Maiolaine Bourgeois Desks April 13, 2018 22:17:25
Desk and Bench: Sometimes used to describe a school desk which has a built-in seat. It is also called a "Desk and stool". Desk on a Chest: An antique portable desk made up of two chests: the bottom one usually has drawers and the top one has a hinged desk surface. Desk on a Frame: An antique form made up of two pieces of furniture: a fairly large and closable portable desk and a stand made of it out of the same material and in the same style.
Moore Desk: Comes in two antique forms - The "Moore Office Queen" (a large desk that has a single large door to lock up the main work surface with drawers and nooks around it; and The "Moore Insurance Desk" (nearly twice as big as the "Office Queen" and also opens up by means of a single large door with its internal work surface sliding in and out). Cubicle Desk: An economical way of putting more desk workers in the same space without actually shrinking the size of their working surfaces. The cubicle walls are used to house papers and other items once left on the horizontal desktop surface.
Desks with Superstructure: very popular in Victorian times and earlier. These desks - which take many forms Dickens desks bankers desks roll top desks Carlton House Desks etc - have a raised structure at the back of the desk with drawers small cupboards or pigeon holes for stationery. Many of these desks were designed to stand against a wall and have a relatively plain or even unfinished rear elevation. Some desks have flat writing surfaces some have raised writing slopes with storage underneath - those with the slope are becoming popular again since the slope provides an ideal "work station" for a laptop computer.

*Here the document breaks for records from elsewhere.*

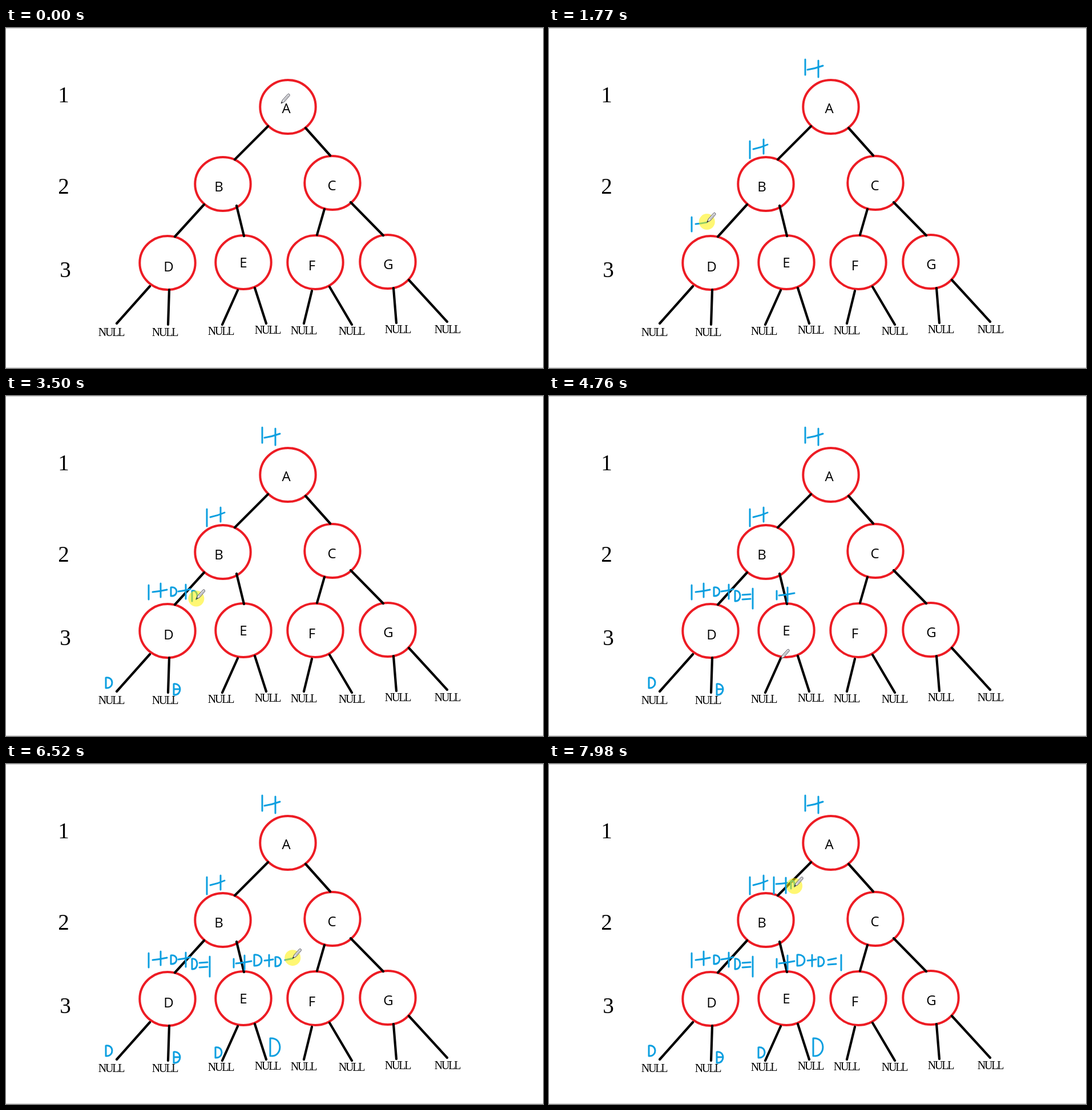
An HTML page for the animation above (8000 ms loop, 941 by 595 pixels).

```html
<!DOCTYPE html>
<html lang="en">
<head>
<meta charset="utf-8">
<title>Counting tree depth</title>
<style>
  html, body { margin: 0; width: 100%; height: 100%; overflow: hidden; background: #fff; }
  svg { display: block; width: 941px; height: 595px; }
  text { text-anchor: middle; }
  .frame { stroke: #c8c8c8; }
  .node { fill: none; stroke: #ed1c24; stroke-width: 4; }
  .edge { fill: none; stroke: #000; stroke-width: 4.2; stroke-linecap: round; }
  .ink path { fill: none; stroke: #0c9fe0; stroke-width: 3; stroke-linecap: round; stroke-linejoin: round; }
  .name { font: 24px "Open Sans", "Noto Sans", sans-serif; }
  .level { font: 39px "Liberation Serif", serif; }
  .leaf { font: 20px "Liberation Serif", serif; letter-spacing: -2.2px; }
</style>
</head>
<body>
<svg viewBox="0 0 941 595">
  <path class="frame" d="M0 .5H941M0 594.5H941"/>
  <g id="tree"></g>
  <path class="edge" d="M459 172L401 230M525 175L568 223M347 309L296 365M404 311L417 364M558 317L545 362M604 305L661 363"/>
  <path class="edge" d="M252 452L194 517M286 458L284 519M406 459L379 519M436 455L456 517M536 460L522 517M567 453L606 519M679 455L684 516M706 441L773 514"/>
  <g class="ink" id="ink"></g>
  <g id="pen">
    <circle id="glow" cy="-1" r="14" fill="#fff000" opacity=".55"/>
    <path d="M0 0L2.5 -6L12 -16.5Q15.5 -17.5 15 -13.5L6 -3Z" fill="#e6e6e8" stroke="#4c4c58"/>
    <path d="M5 -5L13 -14" stroke="#8c8c96" fill="none"/>
    <path d="M0 0L1 -3L3 -1.5Z" fill="#222"/>
  </g>
</svg>
<script>
const LOOP = 8000;
const $ = id => document.getElementById(id);
const tree = $('tree'), ink = $('ink'), pen = $('pen'), glow = $('glow');

function add(parent, tag, attrs, text = '') {
  const el = document.createElementNS('http://www.w3.org/2000/svg', tag);
  for (const key in attrs) el.setAttribute(key, attrs[key]);
  el.textContent = text;
  return parent.appendChild(el);
}
const label = (kind, text, x, y) => add(tree, 'text', { class: kind, x, y }, text);

function node(name, cx, cy, x, y) {
  add(tree, 'ellipse', { class: 'node', cx, cy, rx: 48.7, ry: 47 });
  label('name', name, x, y);
}
node('A', 494, 138, 491, 149);
node('B', 380, 273, 373, 286);
node('C', 572, 271, 571, 284);
node('D', 283, 411, 285, 426);
node('E', 416, 410, 416, 419);
node('F', 542, 410, 536, 424);
node('G', 669, 409, 670, 422);
[[101, 130], [101, 290], [104, 436]].forEach(([x, y], i) => label('level', i + 1, x, y));
[[185, 539], [279, 539], [377, 537], [459, 535], [522, 536], [606, 537], [687, 534], [774, 534]]
  .forEach(([x, y]) => label('leaf', 'NULL', x - 1, y));

// Each step is either an inked stroke or a point the pen passes through.
const steps = [];
function stroke(start, duration, d) {
  const path = add(ink, 'path', { d });
  const length = path.getTotalLength();
  steps.push({
    start, end: start + duration, path, length, pressed: true,
    from: path.getPointAtLength(0), to: path.getPointAtLength(length)
  });
}
function pass(start, x, y, hold = 0, pressed = false) {
  const point = { x, y };
  steps.push({ start, end: start + hold, from: point, to: point, pressed });
}
const one = (t, x, y, h) => stroke(t, 100, `M${x} ${y}v${h}`);
function plus(t, x, y, w, rise, barX, top, h) {
  stroke(t, 90, `M${x} ${y}q${w * .5} ${-rise * .3} ${w} ${-rise}`);
  stroke(t + 150, 75, `M${barX} ${top}v${h}`);
}
function zero(t, duration, x, y, w, h) {
  stroke(t, duration, `M${x} ${y + h}V${y}C${x + w * 1.3} ${y - 2} ${x + w * 1.3} ${y + h} ${x + w * .15} ${y + h}`);
}
function equals(t, x, y, rise) {
  stroke(t, 75, `M${x} ${y}l14 ${-rise}`);
  stroke(t + 145, 65, `M${x} ${y + 8}l14 -1`);
}

pass(0, 482, 132, 50);
one(200, 449, 55, 27);
plus(440, 453, 73, 27, 7, 472, 57, 29);
pass(840, 435, 171);
one(980, 352, 198, 30);
plus(1160, 358, 212, 25, 8, 376, 195, 25);
one(1520, 250, 331, 25);
plus(1700, 257, 343, 25, 4, 271, 328, 24);
zero(2090, 200, 175, 493, 11, 18);
pass(2435, 297, 520, 35, true);
zero(2520, 160, 294, 504, 11, 19);
stroke(2710, 40, 'M295 513h9');
zero(2870, 150, 289, 335, 10, 15);
plus(3130, 302, 342, 21, 4, 315, 330, 25);
zero(3400, 120, 326, 341, 9, 18);
equals(3600, 339, 348, 1);
one(3870, 357, 337, 35);
pass(4080, 392, 342);
one(4130, 399, 341, 15);
plus(4290, 403, 349, 27, 4, 418, 335, 25);
pass(4760, 406, 460);
zero(4930, 210, 367, 496, 11, 18);
zero(5290, 220, 463, 480, 17, 31);
zero(5740, 180, 435, 334, 13, 19);
plus(6000, 453, 344, 15, 2, 461, 334, 20);
zero(6260, 120, 472, 338, 10, 16);
equals(6450, 489, 343, 3);
one(6750, 512, 334, 27);
one(7130, 394, 198, 29);
plus(7390, 398, 210, 20, 2, 415, 199, 27);
stroke(7770, 215, 'M424 218V205Q431 202 430 215');

const clamp = v => Math.max(0, Math.min(1, v));
const ease = v => v * v * (3 - 2 * v);

function penAt(t) {
  const index = steps.findIndex(s => t < s.end);
  if (index < 0) return { point: steps.at(-1).to, pressed: true };
  const step = steps[index];
  if (t >= step.start) {
    const point = step.path
      ? step.path.getPointAtLength(step.length * (t - step.start) / (step.end - step.start))
      : step.to;
    return { point, pressed: step.pressed };
  }
  const last = steps[index - 1];
  const k = ease((t - last.end) / (step.start - last.end));
  return {
    point: {
      x: last.to.x + (step.from.x - last.to.x) * k,
      y: last.to.y + (step.from.y - last.to.y) * k
    },
    pressed: false
  };
}

function draw(now) {
  const t = now % LOOP;
  for (const { path, length, start, end } of steps) {
    if (!path) continue;
    const k = clamp((t - start) / (end - start));
    path.style.visibility = k > 0 ? 'visible' : 'hidden';
    path.style.strokeDasharray = k < 1 ? `${length * k} ${length + 9}` : 'none';
  }
  const { point, pressed } = penAt(t);
  pen.setAttribute('transform', `translate(${point.x} ${point.y})`);
  glow.style.visibility = pressed ? 'visible' : 'hidden';
  requestAnimationFrame(draw);
}
draw(0);
</script>
</body>
</html>
```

Desks versus Writing Tables and Library Tables: Writing and Library Tables come in much the same sizes as Desks however the key difference being that the tables usually only have a single line of frieze drawers under the work surface. (Writing tables have drawers on one side of the table only - library tables have drawers to both sides - sometimes called Partners’ tables). Tables can provide an interesting alternative to a desk if only limited storage is required. Aesthetically a table can make the room look larger since more of the floor can be seen as compared to the bulk of a desk that comes right down to the floor. For buyers with attractive floor coverings (or bare wood) a writing or library table can be a very interesting alternative to a desk. Some Clients also specify both Desk and Writing Table/Library Table for their office. The table can be used as an extra work space (perhaps separating paperwork from computer work - or as a meeting table. The style and wood of desk and table will need to be compatible and the leather work surfaces (where fitted) will also need to be matched.
All L shaped desks are absolutely not the same. Although the basic configuration is similar there is a great variety of these desks that vary in size and design. Here is a sampling of the choices available with L shaped desks.
Corner or Free Design - A corner desk is placed in the corner. Generally it is not placed in the middle of the room. The free design is the simple rectangle desk that you can place anywhere you wish. It gives you more flexibility. In future if you want to rearrange furniture and belongings in the room then you can place such a desk at a different place. The corner desk can be L-shaped or I-shaped design. If you choose a corner desk then it should have sufficient width. It is difficult to spread your legs further if a corner desk has a small width. It can put strain on your legs and body if occasionally you cannot stretch your feet in front on the floor.